* What to work on
Where a line of the data holds the word "firstDivider", copy that line.

* Given records
▼▼▼

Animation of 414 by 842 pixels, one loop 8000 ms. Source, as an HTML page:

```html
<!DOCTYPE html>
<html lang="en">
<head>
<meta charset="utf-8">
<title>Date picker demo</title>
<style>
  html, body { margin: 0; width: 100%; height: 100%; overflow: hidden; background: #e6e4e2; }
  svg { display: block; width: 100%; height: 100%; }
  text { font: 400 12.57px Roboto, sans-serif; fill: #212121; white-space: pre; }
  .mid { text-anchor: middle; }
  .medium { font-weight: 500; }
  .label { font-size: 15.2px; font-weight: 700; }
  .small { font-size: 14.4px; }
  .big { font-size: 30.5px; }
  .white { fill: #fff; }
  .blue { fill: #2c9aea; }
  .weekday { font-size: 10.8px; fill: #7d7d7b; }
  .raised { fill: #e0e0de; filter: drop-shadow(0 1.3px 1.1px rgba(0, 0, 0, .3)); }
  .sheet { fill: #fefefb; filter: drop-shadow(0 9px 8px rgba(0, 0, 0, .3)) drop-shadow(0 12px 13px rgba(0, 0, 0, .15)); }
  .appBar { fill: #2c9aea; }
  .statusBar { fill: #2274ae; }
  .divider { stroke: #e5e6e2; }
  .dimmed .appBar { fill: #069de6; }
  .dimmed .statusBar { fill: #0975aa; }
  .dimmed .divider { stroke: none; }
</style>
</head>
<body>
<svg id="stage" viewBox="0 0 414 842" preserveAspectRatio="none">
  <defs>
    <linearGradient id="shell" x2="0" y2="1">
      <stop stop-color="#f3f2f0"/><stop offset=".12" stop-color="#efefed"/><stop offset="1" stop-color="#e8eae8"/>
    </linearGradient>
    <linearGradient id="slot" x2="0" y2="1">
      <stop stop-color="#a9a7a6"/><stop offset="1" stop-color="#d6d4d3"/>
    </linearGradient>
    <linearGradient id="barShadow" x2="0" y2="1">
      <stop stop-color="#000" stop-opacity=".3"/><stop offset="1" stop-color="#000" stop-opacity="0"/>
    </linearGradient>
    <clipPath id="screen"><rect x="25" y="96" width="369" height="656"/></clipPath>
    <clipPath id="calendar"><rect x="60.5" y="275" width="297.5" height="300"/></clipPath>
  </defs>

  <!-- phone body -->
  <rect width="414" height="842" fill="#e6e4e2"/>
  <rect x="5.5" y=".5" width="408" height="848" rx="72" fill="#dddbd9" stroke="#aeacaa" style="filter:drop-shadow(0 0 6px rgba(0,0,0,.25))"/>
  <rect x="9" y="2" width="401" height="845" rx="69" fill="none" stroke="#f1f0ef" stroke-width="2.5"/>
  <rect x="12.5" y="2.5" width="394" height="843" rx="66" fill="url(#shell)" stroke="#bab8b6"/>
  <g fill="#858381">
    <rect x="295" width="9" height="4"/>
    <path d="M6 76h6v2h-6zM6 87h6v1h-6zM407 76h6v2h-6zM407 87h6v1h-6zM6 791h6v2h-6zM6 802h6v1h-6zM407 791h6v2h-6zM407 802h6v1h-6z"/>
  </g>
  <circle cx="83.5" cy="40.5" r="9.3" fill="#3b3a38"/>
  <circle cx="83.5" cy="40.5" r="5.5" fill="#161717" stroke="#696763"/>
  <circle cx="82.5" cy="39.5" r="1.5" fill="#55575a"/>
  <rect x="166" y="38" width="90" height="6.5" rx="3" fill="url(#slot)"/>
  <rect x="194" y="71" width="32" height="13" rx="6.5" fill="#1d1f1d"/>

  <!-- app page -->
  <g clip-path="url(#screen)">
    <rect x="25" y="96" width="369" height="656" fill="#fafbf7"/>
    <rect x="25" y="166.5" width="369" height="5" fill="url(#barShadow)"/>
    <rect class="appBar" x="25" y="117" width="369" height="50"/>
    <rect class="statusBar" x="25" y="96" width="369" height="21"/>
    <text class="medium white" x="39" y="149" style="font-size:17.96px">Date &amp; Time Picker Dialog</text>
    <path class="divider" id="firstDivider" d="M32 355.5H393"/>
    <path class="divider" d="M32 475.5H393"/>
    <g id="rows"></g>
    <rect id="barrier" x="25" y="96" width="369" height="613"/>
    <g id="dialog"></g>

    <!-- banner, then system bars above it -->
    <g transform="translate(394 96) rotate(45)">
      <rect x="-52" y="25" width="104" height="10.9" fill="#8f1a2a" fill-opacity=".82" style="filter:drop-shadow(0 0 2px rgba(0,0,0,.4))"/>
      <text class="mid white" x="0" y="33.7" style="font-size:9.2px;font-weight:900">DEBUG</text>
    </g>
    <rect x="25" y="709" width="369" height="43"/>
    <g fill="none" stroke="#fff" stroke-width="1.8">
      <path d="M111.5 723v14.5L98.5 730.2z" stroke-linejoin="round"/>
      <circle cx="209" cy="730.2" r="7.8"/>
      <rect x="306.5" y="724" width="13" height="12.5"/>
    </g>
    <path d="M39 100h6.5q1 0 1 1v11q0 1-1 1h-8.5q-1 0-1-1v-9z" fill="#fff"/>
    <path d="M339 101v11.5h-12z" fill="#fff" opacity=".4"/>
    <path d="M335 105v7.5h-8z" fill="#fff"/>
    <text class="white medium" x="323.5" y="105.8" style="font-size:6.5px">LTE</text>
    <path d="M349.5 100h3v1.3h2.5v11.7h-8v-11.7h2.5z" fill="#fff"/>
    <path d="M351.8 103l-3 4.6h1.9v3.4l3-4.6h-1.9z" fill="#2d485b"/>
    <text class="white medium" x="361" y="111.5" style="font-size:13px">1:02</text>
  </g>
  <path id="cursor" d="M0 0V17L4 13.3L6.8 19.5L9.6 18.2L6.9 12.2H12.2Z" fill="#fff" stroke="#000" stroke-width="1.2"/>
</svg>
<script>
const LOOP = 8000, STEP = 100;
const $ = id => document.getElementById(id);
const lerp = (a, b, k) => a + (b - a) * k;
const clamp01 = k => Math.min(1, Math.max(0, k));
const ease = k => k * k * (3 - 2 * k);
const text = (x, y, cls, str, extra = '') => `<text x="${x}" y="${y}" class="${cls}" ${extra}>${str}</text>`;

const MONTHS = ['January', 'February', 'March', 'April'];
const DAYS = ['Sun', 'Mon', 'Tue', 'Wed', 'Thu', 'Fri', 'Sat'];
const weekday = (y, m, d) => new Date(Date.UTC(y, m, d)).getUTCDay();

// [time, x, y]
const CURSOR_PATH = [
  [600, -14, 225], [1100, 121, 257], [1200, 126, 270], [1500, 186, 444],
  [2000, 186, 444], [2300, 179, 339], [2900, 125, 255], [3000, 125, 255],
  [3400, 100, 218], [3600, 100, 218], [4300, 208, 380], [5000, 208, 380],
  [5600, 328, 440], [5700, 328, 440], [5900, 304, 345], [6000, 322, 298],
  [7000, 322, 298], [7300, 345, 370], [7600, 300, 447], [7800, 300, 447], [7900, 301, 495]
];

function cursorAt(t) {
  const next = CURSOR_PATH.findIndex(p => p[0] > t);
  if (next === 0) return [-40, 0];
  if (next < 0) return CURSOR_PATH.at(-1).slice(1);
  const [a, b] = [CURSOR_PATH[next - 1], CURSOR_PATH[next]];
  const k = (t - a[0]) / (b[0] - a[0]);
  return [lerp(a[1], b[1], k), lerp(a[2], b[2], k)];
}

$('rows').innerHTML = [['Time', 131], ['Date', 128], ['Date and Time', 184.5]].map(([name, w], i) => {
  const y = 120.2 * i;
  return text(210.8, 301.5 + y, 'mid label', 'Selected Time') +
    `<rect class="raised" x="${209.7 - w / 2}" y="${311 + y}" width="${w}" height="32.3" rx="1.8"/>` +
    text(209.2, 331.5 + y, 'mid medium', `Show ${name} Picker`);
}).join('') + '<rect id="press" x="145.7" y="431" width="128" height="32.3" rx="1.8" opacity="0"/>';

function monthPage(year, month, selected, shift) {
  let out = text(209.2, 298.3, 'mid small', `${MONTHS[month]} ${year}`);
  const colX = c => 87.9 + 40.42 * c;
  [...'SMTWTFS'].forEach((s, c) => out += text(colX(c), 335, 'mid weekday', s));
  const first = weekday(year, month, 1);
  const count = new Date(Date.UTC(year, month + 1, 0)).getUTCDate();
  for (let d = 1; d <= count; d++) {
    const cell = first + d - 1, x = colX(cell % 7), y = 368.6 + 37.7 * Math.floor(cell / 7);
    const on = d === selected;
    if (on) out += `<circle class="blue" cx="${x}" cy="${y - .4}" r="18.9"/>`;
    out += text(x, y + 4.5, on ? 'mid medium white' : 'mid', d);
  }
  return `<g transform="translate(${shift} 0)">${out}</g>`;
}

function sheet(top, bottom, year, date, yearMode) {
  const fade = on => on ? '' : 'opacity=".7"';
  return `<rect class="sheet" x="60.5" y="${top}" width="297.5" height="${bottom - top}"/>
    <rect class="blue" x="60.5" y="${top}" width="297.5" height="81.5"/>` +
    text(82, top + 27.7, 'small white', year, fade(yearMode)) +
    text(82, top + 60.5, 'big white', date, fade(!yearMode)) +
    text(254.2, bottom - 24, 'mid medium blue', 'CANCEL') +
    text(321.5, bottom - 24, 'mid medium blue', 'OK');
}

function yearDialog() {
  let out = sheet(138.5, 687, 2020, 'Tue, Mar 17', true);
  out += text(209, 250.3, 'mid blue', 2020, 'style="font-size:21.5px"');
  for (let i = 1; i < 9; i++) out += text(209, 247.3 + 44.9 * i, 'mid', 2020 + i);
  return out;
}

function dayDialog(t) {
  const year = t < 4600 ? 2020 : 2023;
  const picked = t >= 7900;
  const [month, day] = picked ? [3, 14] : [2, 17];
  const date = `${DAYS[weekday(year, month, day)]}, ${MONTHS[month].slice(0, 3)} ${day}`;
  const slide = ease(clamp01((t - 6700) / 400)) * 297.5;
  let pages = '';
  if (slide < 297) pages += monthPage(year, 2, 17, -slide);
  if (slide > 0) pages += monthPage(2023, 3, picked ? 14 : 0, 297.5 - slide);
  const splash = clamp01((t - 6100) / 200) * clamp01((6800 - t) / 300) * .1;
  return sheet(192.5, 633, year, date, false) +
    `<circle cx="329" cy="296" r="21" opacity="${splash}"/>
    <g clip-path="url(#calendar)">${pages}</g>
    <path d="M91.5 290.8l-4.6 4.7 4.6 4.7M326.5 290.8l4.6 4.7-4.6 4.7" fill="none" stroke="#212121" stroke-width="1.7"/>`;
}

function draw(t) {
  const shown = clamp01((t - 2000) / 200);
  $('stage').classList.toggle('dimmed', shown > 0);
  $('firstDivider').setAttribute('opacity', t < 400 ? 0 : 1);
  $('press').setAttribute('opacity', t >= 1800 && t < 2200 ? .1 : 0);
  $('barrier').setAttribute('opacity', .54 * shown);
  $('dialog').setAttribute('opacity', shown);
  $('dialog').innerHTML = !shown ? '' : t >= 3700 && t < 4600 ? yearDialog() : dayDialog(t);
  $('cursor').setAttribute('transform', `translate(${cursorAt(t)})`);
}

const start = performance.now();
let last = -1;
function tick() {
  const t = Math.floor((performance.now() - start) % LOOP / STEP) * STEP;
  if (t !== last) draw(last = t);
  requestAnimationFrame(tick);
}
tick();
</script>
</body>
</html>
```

▲▲▲

* Result of the task
    <path class="divider" id="firstDivider" d="M32 355.5H393"/>
  $('firstDivider').setAttribute('opacity', t < 400 ? 0 : 1);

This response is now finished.